About this exercise: The expected output is each line below containing "circle", copied in full.

--- Provided data ---

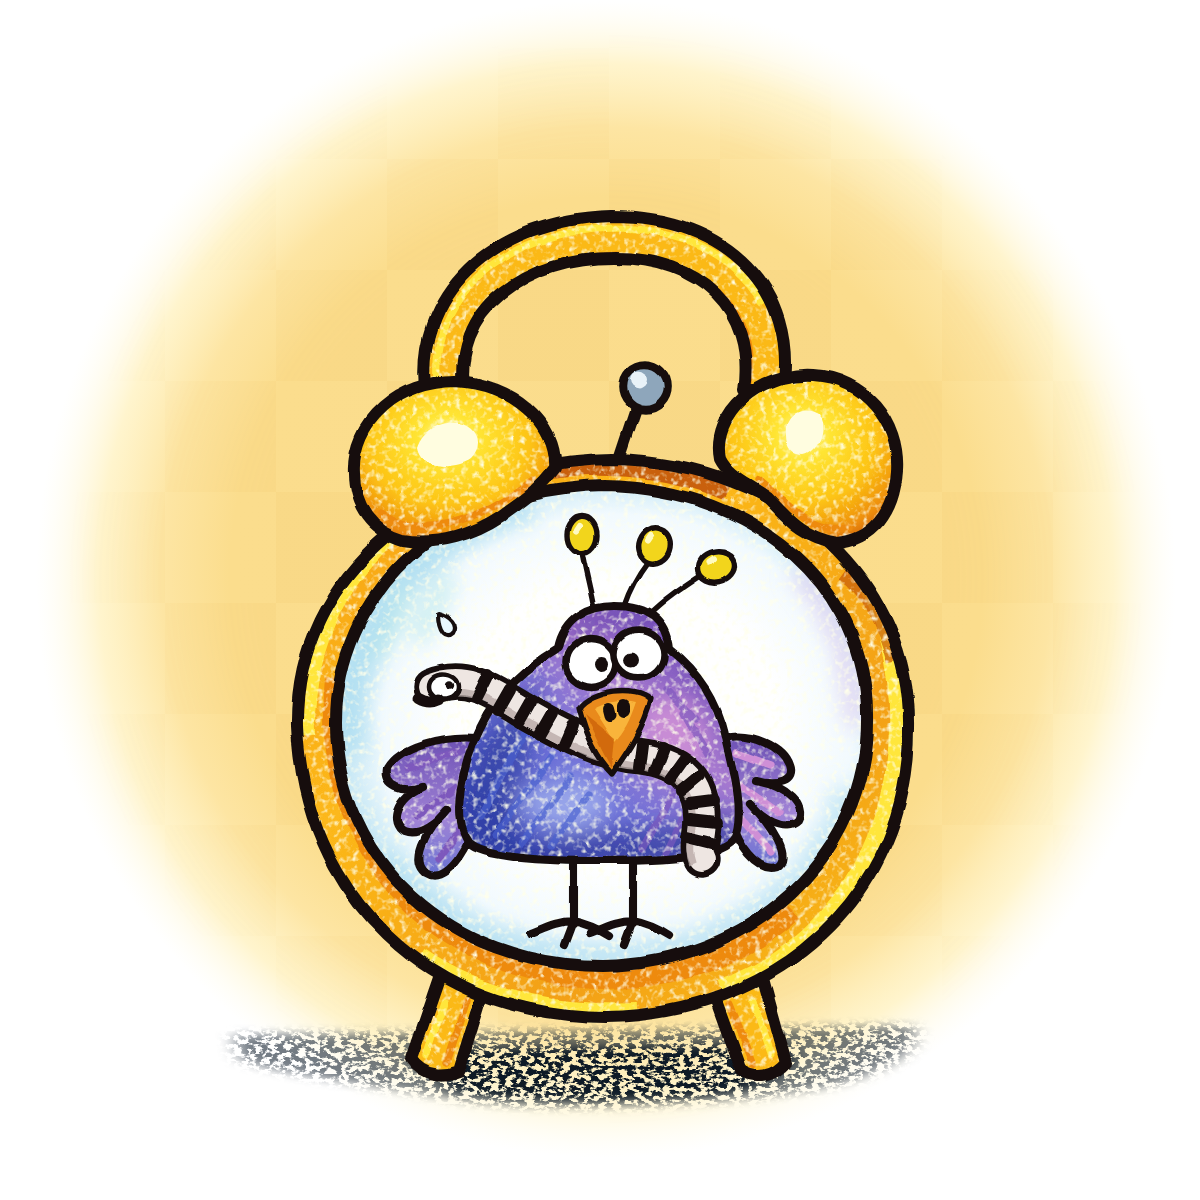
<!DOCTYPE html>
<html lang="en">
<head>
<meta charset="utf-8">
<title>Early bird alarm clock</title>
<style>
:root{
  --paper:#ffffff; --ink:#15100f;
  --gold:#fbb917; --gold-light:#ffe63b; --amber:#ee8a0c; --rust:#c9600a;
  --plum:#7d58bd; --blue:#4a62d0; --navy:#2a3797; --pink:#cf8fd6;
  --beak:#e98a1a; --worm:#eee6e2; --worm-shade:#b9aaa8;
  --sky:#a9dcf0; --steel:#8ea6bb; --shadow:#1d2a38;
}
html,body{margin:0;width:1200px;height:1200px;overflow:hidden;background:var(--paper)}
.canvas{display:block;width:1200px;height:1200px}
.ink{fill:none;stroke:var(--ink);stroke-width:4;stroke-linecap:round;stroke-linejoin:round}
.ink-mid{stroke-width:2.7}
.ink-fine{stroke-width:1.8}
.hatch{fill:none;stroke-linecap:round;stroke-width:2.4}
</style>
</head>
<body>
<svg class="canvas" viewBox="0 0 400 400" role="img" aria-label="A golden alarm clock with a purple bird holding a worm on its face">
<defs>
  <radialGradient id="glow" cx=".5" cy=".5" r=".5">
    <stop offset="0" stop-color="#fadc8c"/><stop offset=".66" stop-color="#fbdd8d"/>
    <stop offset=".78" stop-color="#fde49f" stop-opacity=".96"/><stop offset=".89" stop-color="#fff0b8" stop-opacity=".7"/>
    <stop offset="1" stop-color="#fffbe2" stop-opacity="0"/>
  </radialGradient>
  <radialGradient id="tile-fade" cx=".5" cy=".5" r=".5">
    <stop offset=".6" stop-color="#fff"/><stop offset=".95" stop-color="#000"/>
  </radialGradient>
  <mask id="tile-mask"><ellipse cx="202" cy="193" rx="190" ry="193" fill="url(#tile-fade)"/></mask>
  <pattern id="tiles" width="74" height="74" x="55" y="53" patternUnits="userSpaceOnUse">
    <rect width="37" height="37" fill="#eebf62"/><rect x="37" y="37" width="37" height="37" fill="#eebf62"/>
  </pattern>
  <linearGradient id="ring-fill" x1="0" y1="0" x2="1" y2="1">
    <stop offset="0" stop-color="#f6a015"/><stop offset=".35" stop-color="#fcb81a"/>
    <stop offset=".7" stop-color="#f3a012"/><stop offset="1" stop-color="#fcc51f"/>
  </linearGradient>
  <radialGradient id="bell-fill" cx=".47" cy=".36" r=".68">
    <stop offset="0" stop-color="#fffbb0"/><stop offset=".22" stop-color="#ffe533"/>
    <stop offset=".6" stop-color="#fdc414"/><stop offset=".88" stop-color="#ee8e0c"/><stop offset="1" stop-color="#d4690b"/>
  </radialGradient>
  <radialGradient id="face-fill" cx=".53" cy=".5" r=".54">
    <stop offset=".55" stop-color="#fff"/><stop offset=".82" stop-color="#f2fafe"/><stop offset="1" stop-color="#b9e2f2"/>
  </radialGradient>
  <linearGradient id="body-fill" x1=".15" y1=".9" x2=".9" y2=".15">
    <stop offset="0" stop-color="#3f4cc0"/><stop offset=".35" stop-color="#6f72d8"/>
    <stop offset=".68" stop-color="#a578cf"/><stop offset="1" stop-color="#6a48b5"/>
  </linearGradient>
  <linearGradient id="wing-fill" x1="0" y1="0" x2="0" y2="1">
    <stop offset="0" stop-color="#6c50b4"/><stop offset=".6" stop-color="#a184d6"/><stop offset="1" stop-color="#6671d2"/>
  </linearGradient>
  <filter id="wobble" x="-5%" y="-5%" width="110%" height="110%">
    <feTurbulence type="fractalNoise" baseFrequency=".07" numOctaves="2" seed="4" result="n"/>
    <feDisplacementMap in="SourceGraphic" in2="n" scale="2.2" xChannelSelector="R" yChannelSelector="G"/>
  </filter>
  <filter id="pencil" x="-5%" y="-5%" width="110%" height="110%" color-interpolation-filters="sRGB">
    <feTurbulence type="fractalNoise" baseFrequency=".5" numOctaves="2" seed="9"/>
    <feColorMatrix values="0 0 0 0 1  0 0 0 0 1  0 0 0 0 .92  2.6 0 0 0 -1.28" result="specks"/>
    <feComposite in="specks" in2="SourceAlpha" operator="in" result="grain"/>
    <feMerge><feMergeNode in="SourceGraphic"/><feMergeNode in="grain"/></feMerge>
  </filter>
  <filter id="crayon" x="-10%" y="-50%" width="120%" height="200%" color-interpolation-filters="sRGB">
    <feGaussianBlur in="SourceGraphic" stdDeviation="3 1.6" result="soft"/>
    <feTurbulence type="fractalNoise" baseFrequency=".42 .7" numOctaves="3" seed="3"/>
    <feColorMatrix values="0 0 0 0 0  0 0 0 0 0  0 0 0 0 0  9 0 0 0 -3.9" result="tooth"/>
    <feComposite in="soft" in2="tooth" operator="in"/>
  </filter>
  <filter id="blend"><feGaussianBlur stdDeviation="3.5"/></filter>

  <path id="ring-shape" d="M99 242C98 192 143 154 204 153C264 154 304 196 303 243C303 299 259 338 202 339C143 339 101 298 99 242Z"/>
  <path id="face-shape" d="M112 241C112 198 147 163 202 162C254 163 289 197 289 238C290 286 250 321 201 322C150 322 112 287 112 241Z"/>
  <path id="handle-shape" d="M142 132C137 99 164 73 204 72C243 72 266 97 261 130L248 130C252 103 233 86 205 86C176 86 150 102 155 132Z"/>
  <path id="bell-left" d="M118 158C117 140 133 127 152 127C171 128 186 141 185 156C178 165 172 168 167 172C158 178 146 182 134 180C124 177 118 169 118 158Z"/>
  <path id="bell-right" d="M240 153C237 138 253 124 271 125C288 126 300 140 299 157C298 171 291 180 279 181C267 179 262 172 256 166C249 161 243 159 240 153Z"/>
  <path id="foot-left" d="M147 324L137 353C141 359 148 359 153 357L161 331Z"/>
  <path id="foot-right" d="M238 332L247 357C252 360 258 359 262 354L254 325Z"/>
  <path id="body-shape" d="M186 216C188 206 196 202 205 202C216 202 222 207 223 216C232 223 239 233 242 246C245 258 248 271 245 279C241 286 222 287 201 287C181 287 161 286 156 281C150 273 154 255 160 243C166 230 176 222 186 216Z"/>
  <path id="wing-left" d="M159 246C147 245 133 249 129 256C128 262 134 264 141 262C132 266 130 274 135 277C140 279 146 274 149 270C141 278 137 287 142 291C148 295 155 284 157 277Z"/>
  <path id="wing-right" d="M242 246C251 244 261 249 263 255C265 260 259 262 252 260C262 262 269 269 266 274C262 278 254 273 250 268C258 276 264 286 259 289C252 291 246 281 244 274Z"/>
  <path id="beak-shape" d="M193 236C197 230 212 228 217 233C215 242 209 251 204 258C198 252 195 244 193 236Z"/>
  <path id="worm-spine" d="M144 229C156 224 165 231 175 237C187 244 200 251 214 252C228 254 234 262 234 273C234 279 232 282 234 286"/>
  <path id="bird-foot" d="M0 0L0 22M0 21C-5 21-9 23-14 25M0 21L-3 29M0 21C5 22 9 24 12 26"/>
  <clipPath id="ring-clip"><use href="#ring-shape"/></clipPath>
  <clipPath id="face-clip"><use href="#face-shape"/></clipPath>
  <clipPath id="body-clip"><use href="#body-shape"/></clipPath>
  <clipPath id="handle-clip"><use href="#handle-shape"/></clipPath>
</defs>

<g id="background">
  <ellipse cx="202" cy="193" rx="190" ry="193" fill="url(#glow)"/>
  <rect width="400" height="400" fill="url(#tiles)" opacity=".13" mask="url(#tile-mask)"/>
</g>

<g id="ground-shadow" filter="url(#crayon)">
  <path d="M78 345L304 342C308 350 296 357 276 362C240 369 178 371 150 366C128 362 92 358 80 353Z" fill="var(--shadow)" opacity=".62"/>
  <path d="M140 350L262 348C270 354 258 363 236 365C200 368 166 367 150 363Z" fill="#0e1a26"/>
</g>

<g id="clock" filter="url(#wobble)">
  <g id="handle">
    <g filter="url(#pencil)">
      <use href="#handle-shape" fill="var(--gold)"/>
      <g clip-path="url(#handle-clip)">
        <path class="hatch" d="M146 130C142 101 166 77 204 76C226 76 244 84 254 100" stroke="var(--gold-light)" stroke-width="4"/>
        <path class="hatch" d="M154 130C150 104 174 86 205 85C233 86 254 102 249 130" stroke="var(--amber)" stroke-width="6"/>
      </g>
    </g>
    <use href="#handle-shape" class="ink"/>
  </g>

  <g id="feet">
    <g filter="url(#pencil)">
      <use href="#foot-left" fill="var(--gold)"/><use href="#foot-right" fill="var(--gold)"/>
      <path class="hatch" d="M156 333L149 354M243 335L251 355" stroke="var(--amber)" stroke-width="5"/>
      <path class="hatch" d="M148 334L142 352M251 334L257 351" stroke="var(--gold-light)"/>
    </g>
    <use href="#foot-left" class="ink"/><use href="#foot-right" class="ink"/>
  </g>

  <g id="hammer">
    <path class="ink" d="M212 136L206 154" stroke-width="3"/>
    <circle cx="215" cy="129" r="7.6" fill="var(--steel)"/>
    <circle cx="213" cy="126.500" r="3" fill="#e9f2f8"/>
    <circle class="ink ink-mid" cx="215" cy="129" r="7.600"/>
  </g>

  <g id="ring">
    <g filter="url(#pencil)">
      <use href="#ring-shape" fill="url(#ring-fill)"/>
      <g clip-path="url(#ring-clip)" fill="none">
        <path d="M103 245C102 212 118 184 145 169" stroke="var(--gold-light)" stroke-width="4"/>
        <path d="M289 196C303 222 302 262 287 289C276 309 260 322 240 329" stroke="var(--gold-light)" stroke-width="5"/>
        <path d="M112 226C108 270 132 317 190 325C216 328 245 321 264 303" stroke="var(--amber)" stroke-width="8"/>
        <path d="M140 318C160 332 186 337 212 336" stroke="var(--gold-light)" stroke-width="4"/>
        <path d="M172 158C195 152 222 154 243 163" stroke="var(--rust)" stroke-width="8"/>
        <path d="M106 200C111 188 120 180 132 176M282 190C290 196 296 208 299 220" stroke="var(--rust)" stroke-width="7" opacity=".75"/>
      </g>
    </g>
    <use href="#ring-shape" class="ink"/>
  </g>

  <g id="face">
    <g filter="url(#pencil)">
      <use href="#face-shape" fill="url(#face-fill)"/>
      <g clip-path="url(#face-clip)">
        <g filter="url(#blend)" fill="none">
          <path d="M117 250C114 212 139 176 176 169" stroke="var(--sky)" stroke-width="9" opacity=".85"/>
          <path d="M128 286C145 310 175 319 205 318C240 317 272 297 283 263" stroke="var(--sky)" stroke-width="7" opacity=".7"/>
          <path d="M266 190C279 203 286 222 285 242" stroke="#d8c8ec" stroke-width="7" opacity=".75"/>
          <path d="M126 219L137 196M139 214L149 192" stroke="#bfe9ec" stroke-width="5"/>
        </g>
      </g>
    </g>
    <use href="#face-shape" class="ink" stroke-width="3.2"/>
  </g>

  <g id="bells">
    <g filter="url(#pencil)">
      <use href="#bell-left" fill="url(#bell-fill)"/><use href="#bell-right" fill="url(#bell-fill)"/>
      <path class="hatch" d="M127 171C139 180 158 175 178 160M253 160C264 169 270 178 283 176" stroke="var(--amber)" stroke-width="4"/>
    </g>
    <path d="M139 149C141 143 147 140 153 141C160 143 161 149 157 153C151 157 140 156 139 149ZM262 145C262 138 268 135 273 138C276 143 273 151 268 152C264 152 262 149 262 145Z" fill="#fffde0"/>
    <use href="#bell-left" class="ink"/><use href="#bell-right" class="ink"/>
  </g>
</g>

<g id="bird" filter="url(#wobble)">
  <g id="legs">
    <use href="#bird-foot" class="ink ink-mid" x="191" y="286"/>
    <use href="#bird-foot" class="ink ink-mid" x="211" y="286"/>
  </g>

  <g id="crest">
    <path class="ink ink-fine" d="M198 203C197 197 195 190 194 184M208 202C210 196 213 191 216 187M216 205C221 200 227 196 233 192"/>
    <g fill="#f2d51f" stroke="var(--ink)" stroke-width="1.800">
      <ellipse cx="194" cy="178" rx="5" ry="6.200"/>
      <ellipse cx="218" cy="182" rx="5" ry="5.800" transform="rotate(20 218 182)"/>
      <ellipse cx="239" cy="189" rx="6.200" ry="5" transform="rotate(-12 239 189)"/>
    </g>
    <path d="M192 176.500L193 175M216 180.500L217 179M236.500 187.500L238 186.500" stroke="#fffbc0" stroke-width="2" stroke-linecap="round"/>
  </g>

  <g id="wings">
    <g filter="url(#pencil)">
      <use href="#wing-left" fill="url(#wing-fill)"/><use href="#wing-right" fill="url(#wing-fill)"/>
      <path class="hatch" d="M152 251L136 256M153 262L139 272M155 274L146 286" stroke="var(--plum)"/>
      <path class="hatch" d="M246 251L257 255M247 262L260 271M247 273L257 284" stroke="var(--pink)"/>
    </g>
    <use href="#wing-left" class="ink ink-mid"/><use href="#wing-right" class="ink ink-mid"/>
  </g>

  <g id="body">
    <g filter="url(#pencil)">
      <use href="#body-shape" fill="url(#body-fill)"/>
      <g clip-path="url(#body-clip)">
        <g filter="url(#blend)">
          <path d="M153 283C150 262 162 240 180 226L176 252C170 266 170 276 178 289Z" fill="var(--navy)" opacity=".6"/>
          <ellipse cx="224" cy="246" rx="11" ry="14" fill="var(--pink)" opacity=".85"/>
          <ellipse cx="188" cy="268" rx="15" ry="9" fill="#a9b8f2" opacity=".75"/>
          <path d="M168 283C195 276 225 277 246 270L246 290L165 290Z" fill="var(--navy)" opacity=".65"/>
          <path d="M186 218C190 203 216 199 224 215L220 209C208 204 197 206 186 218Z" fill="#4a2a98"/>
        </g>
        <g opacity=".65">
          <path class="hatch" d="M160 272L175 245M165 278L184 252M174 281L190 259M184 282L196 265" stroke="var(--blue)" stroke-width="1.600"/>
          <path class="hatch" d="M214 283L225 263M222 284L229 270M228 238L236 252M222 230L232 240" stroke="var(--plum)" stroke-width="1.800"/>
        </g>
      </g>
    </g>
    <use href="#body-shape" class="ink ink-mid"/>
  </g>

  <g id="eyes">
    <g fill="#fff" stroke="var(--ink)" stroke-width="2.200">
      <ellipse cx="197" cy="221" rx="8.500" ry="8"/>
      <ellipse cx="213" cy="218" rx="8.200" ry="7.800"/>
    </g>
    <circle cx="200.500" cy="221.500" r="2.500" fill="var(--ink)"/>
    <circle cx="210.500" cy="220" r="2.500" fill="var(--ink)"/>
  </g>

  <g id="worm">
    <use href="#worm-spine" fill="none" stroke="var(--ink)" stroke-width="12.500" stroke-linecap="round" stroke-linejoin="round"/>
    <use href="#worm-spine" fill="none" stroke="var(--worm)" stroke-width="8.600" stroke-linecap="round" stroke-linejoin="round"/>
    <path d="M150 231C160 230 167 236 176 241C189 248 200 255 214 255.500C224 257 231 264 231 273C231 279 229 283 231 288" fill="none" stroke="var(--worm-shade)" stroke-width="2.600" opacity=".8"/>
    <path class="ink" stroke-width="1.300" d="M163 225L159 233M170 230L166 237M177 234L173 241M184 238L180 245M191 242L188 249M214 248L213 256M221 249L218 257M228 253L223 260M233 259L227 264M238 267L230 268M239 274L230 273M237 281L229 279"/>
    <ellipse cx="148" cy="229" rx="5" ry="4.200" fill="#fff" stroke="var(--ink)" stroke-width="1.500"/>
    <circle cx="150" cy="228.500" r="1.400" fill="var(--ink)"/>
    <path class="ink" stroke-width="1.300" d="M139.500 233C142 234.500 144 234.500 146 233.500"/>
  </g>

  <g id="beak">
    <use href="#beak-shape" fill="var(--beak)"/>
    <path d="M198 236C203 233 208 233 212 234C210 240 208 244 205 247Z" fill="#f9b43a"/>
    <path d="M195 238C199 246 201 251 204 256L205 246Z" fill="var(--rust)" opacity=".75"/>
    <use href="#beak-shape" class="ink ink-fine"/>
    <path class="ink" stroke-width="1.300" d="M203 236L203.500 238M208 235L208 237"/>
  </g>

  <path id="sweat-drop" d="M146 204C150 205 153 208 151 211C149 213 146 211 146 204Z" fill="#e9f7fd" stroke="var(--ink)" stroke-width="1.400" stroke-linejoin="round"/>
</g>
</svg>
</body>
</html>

---

Your solution:
    <circle cx="215" cy="129" r="7.6" fill="var(--steel)"/>
    <circle cx="213" cy="126.500" r="3" fill="#e9f2f8"/>
    <circle class="ink ink-mid" cx="215" cy="129" r="7.600"/>
    <circle cx="200.500" cy="221.500" r="2.500" fill="var(--ink)"/>
    <circle cx="210.500" cy="220" r="2.500" fill="var(--ink)"/>
    <circle cx="150" cy="228.500" r="1.400" fill="var(--ink)"/>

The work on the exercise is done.